- Also specificity is important
Research via “Movie Lens” (http://movielens.umn.edu/l) - tells you who you are helping - your ratings will help others who like the same kind of movies
Self report –on why they are doing it – for self and for “all” is highest
- Self = 1 high
- All = 2 all
- Similar = 3 same
- Dissimilar = 3 same
True results – based on seeing what they do at MovieLens was to help others like themselves
- Self = less important
- All = about the same as self
- Similar = was 1 high
- Dissimilar = was low
Adoption & Sustainability
- Time is required to develop and engage the community and so they are thinking of sustainability models
- To frame this area –started with “If they build it will they come” – (“it” = system)
- Now past this to the “If we build it and they do come” they are now scrambling to say “what now?”
- But if they build it with our help and they come, then the process is easier.
- Community engagement fosters a level of adoption
- Community/user engagement
- Economic structure and strategies
Adoption model (bell curve chart) innovators, ->early adopters, ->early majority, ->late majority, ->laggards. The chart shows a chasm in the middle of early adopters.

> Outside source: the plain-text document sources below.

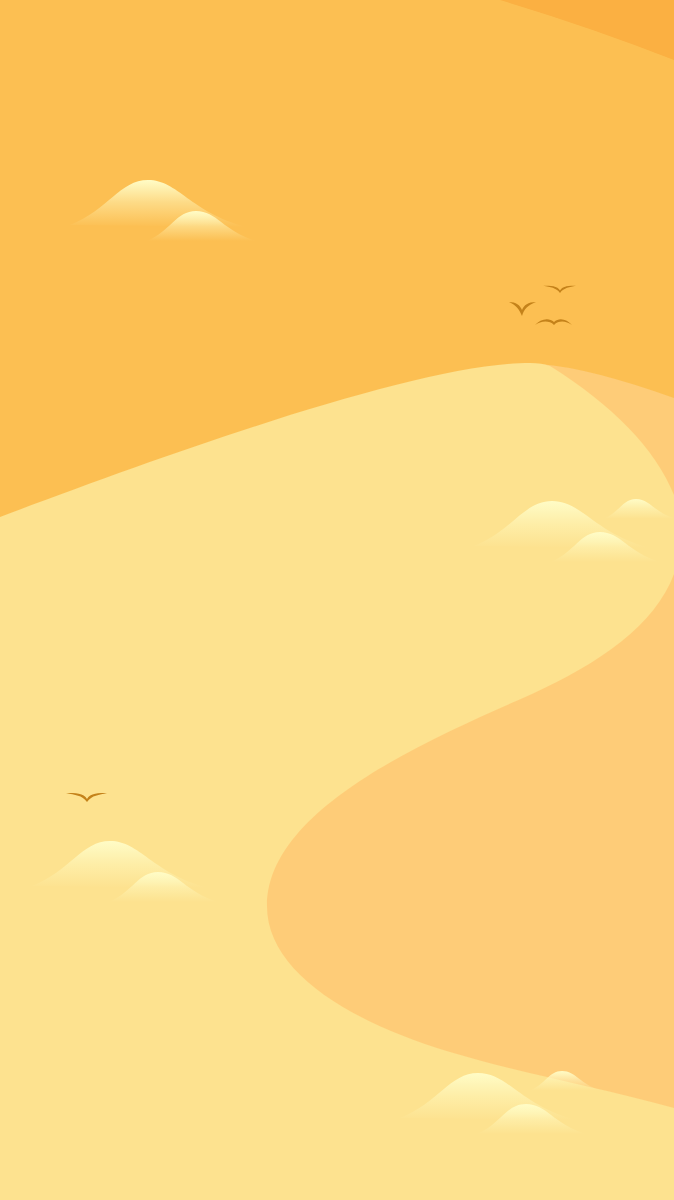
<!DOCTYPE html>
<html lang="en">
<head>
<meta charset="utf-8">
<title>Desert dunes</title>
<style>
:root {
  --sky: #fcbf52;
  --far-dune: #fbb042;
  --dune-light: #fde28f;
  --dune-shade: #fecc78;
  --mist: #fffcc6;
  --bird: #c4821a;
}
html, body { margin: 0; height: 100%; overflow: hidden; background: var(--sky); }
.scene { display: block; width: 674px; height: 1200px; }
.sky { fill: var(--sky); }
.far-dune { fill: var(--far-dune); }
.dune-light { fill: var(--dune-light); }
.dune-shade { fill: var(--dune-shade); }
.birds { fill: var(--bird); }
.mist-top { stop-color: var(--mist); stop-opacity: 1; }
.mist-mid { stop-color: var(--mist); stop-opacity: .45; }
.mist-end { stop-color: var(--mist); stop-opacity: 0; }
</style>
</head>
<body>
<svg class="scene" viewBox="0 0 674 1200" role="img" aria-label="Sand dunes under an orange sky with small clouds and birds">
  <defs>
    <linearGradient id="mist" x1="0" y1="0" x2="0" y2="1">
      <stop class="mist-top" offset="0"/>
      <stop class="mist-mid" offset=".48"/>
      <stop class="mist-end" offset="1"/>
    </linearGradient>
    <path id="mound-large" fill="url(#mist)" d="M-78 45C-40 30 -28 0 0 0C30 0 42 32 98 47Z"/>
    <path id="mound-small" fill="url(#mist)" d="M-49 30C-25 20 -20 0 0 0C21 0 27 20 60 30Z"/>
    <g id="cloud">
      <use href="#mound-large"/>
      <use href="#mound-small" x="48" y="31"/>
    </g>
    <path id="bird-gliding" d="M-21 -4C-12 -4 -3 -4 0 2C3 -4 12 -4 20 -4C12 -2 5 -2 0 5C-5 -2 -12 -2 -21 -4Z"/>
  </defs>

  <rect class="sky" width="674" height="1200"/>
  <path class="far-dune" d="M500 0Q590 27 674 60V0Z"/>

  <path class="dune-shade" d="M540 364Q590 368 674 398V1200H200V800L540 600Z"/>
  <path class="dune-light" d="M0 517C170 453 420 363 530 363Q542 363 550 366C612 405 655 448 674 495V574C655 625 600 663 532 694C430 739 267 808 267 906C267 972 350 1022 450 1052C520 1073 590 1085 674 1108V1200H0Z"/>

  <g class="clouds">
    <use href="#cloud" x="148" y="180"/>
    <use href="#cloud" x="552" y="501"/>
    <use href="#mound-small" transform="translate(636 499) scale(.66)"/>
    <use href="#cloud" x="110" y="841"/>
    <use href="#cloud" x="478" y="1073"/>
    <use href="#mound-small" transform="translate(562 1071) scale(.66)"/>
  </g>

  <g class="birds">
    <use href="#bird-gliding" x="87" y="797"/>
    <use href="#bird-gliding" transform="translate(560 289) scale(.8)"/>
    <path d="M509 302C516 302 520 305 522 310C524 305 528 302 536 302C528 305 524 309 522 316C519 309 516 305 509 302Z"/>
    <path d="M535 325C540 319 549 317 554 322C559 317 567 319 572 325C566 321 559 320 554 325C549 320 541 321 535 325Z"/>
  </g>
</svg>
</body>
</html>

NanoHUB.org - showed a high level of adoption and engagement with few resources - 91K users, 1598 resources, 141 tools, 388K simulations – built by the nanoscience and technology community.

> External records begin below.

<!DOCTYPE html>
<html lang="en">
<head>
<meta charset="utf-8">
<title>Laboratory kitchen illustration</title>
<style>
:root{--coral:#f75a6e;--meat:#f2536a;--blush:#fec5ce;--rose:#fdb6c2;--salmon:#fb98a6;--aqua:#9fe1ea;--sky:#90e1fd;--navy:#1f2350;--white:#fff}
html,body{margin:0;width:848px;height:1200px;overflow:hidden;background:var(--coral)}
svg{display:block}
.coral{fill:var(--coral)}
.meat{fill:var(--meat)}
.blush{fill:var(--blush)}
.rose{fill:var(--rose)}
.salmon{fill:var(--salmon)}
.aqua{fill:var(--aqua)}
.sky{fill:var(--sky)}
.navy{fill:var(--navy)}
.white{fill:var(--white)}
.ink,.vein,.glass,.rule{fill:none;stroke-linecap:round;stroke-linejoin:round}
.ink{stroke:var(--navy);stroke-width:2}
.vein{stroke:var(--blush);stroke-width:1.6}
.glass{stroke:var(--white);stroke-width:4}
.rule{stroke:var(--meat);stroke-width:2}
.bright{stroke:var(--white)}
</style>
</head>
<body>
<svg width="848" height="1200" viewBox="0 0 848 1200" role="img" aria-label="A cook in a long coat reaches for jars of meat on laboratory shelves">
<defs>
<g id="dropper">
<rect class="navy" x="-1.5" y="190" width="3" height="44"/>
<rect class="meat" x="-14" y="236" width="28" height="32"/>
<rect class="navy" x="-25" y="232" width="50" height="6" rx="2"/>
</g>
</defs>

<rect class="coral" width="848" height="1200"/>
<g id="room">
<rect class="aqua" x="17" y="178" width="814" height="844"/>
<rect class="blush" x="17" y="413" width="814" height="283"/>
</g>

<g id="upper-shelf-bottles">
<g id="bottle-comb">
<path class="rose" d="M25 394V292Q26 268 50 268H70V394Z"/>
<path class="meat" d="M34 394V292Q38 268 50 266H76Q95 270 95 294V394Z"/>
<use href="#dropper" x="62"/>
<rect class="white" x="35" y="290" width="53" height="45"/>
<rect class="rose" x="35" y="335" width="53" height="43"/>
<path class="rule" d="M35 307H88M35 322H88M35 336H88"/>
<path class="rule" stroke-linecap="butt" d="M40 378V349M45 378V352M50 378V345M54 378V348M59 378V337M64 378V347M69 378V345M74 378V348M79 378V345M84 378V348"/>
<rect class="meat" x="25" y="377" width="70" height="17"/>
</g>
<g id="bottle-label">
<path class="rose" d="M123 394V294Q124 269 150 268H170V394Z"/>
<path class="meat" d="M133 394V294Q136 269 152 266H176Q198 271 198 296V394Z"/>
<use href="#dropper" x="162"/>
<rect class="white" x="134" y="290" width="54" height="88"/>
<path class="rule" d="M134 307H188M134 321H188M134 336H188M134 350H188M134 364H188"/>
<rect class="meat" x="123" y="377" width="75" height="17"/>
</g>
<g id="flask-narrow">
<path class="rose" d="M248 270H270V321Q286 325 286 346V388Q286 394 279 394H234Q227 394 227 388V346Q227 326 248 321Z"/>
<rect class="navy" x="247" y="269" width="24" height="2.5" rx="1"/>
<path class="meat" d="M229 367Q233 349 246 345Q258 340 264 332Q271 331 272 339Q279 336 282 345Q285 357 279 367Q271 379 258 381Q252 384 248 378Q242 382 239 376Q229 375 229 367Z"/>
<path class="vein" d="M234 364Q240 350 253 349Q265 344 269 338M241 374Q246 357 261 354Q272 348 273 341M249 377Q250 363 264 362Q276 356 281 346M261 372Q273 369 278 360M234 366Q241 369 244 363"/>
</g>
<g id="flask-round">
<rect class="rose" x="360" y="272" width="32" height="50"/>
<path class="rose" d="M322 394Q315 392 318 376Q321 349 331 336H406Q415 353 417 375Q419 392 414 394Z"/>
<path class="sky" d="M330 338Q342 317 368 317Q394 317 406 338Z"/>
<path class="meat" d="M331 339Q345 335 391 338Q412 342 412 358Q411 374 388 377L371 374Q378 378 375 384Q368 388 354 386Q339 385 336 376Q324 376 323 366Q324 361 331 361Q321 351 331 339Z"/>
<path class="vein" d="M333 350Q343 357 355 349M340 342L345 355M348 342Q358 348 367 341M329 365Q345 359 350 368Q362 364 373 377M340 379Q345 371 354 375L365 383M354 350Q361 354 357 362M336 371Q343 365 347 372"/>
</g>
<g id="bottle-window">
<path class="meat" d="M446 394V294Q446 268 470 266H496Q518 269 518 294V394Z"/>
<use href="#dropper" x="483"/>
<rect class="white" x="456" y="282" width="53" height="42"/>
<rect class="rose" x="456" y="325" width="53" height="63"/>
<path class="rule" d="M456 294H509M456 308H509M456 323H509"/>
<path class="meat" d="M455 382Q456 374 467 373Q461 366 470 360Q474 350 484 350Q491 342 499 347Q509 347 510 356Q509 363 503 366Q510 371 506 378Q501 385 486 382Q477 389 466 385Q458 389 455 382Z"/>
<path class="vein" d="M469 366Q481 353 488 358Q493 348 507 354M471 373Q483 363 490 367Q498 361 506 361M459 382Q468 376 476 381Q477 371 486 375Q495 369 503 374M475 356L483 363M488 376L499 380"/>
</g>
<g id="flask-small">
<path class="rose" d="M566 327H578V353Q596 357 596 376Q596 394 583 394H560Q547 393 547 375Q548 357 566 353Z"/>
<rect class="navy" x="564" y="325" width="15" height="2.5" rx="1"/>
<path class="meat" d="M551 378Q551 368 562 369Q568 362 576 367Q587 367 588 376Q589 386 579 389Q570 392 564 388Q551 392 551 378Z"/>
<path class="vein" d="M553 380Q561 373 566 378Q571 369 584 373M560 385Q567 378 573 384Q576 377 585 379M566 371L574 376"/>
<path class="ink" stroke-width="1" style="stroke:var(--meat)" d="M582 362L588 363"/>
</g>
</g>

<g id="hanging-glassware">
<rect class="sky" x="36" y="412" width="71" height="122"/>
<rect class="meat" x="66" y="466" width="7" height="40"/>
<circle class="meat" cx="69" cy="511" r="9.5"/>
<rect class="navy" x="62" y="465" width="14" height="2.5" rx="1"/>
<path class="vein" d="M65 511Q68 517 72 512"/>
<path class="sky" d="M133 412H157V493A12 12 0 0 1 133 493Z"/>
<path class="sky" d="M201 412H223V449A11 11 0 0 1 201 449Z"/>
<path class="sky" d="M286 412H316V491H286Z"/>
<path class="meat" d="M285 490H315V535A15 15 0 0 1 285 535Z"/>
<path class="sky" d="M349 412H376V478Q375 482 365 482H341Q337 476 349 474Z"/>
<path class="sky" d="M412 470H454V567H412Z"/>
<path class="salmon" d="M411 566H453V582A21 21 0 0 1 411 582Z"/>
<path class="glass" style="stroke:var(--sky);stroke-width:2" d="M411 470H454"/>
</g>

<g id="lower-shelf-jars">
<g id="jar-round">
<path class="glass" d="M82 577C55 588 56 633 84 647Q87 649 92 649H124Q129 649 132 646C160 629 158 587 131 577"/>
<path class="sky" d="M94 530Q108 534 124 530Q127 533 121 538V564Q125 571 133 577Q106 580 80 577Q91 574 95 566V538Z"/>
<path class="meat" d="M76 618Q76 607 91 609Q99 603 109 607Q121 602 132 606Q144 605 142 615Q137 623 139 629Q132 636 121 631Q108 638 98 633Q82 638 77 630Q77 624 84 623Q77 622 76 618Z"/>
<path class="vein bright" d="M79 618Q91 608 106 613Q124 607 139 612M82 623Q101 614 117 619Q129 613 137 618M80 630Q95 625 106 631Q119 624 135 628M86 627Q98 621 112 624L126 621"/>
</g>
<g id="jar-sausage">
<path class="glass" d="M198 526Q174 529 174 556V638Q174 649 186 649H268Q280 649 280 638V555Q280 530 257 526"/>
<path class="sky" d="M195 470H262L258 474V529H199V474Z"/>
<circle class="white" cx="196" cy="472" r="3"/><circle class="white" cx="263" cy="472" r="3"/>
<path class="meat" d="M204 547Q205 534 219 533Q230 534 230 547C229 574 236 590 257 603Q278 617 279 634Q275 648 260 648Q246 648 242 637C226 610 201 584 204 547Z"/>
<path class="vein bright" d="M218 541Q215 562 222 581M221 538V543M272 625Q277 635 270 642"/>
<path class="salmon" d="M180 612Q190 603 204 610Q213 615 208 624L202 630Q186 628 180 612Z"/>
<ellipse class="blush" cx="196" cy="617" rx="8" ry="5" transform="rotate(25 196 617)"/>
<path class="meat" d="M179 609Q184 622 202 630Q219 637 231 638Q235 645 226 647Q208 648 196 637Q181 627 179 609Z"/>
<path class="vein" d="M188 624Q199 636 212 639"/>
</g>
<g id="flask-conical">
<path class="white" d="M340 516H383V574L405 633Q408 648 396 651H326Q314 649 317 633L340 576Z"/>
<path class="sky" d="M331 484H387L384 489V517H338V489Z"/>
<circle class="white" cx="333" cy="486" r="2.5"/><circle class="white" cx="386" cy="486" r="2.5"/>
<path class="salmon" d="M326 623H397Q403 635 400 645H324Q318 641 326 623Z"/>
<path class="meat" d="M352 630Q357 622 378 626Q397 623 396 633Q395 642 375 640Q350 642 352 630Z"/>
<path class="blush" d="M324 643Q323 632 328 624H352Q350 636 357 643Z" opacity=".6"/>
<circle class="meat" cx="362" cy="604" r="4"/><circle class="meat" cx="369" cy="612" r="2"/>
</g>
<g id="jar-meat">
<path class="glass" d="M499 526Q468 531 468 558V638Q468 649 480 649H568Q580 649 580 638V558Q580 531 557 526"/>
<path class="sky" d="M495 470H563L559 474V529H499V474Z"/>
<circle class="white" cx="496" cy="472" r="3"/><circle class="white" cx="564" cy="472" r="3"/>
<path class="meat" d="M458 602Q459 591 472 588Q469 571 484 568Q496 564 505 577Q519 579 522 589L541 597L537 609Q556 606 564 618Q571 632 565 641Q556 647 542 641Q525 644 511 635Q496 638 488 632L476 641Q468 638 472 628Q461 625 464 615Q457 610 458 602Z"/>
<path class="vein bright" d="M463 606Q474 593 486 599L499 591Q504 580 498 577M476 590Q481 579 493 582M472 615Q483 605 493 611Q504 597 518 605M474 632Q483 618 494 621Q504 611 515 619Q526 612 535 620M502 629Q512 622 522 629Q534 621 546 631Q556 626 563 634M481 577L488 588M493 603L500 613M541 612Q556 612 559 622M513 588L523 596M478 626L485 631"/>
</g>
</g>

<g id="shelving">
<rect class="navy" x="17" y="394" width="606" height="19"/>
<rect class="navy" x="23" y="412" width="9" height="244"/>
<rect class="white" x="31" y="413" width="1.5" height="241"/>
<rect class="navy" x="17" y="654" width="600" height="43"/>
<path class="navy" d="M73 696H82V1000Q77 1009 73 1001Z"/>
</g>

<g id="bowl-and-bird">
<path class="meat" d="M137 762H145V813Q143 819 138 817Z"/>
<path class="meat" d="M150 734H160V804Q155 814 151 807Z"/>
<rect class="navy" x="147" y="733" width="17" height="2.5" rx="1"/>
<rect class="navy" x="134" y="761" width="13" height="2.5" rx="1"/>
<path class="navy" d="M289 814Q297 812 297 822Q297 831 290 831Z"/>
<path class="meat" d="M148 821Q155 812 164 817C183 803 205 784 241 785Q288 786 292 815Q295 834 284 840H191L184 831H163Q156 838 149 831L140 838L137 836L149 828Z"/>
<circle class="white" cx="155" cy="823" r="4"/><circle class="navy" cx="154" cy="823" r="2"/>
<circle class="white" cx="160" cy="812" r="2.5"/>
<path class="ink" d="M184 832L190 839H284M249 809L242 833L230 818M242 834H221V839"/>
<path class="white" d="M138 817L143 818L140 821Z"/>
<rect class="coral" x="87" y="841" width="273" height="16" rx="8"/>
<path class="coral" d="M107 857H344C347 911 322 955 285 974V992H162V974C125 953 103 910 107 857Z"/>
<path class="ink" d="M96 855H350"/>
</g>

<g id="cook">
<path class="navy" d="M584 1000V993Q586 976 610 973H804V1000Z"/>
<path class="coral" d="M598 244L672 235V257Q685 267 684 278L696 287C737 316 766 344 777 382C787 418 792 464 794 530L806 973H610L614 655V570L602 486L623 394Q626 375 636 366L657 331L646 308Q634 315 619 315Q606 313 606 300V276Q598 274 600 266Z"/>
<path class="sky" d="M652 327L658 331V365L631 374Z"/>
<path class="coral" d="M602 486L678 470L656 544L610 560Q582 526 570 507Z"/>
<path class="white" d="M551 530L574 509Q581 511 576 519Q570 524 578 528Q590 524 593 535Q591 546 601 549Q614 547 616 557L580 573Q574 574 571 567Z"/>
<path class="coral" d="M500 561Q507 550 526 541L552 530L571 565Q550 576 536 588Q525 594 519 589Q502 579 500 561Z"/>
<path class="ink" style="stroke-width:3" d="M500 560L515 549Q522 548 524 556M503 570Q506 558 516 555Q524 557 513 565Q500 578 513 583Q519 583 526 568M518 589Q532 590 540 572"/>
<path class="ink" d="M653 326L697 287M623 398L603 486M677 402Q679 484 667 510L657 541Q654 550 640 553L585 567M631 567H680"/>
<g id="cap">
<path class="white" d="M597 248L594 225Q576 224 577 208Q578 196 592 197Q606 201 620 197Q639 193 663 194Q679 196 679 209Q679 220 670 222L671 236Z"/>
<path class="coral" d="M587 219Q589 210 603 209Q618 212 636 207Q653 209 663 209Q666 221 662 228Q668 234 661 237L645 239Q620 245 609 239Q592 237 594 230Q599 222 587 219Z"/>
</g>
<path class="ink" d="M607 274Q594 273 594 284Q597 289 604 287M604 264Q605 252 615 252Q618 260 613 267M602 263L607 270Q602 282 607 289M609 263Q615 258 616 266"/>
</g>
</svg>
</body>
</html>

Sustainability - economic framework
- Recognition of benefits-> articulate benefits-> cultivate sense of value-> willingness to pay->
- Selection-> Effective/reliable delivery-> predictability
- Hosting & supporting focus area for libraries - foster virtual research communities by partnering with professional societies for support
- Technology framework can be forgotten is the community is engaged -
- Sources - citations, images, videos
- Collections, expand index, capture fugitive content, digital collections, media, curricular materials and learning objects
- Classic lists
- Bioethics policy development support
Release the VRC technology stack and development model - must coordinate with other institutions so that there is no duplication
Now looking at affinity to tags in predicting appropriateness of other materials
Parallels in Bamboo community - very big - shared technologies for the humanities (Mellon funded) and must bring faculty along - not just techies - creating a scholarly connection but this project is much further ahead -
EthicShare does not want to become too monolithic - open enough so it can be easily adopted by other communities
What resources to sustain over time? They hope to have additional funding - but at minimum two half time people are needed to sustain it. Work in the policy development arena would take additional staff and resources
AgEcon (http://ageconsearch.umn.edu/) has been going for 15 yrs. Its value has been assigned by the world wide community. Q-how many can any of us reasonably support? These may become "our work" but we need to collaborate with others to make it more comprehensive.
Reidl said the community should provide the content or at least tell us what should be in the repository. As said before - Collections - expand, capture fugitive content, get literature contributions, digital collections, media, curricular materials -
What is the participation? Success measured: they have been doing quiet launches and will have a better sense from their presence at community related conferences. They want to get center directors on board first.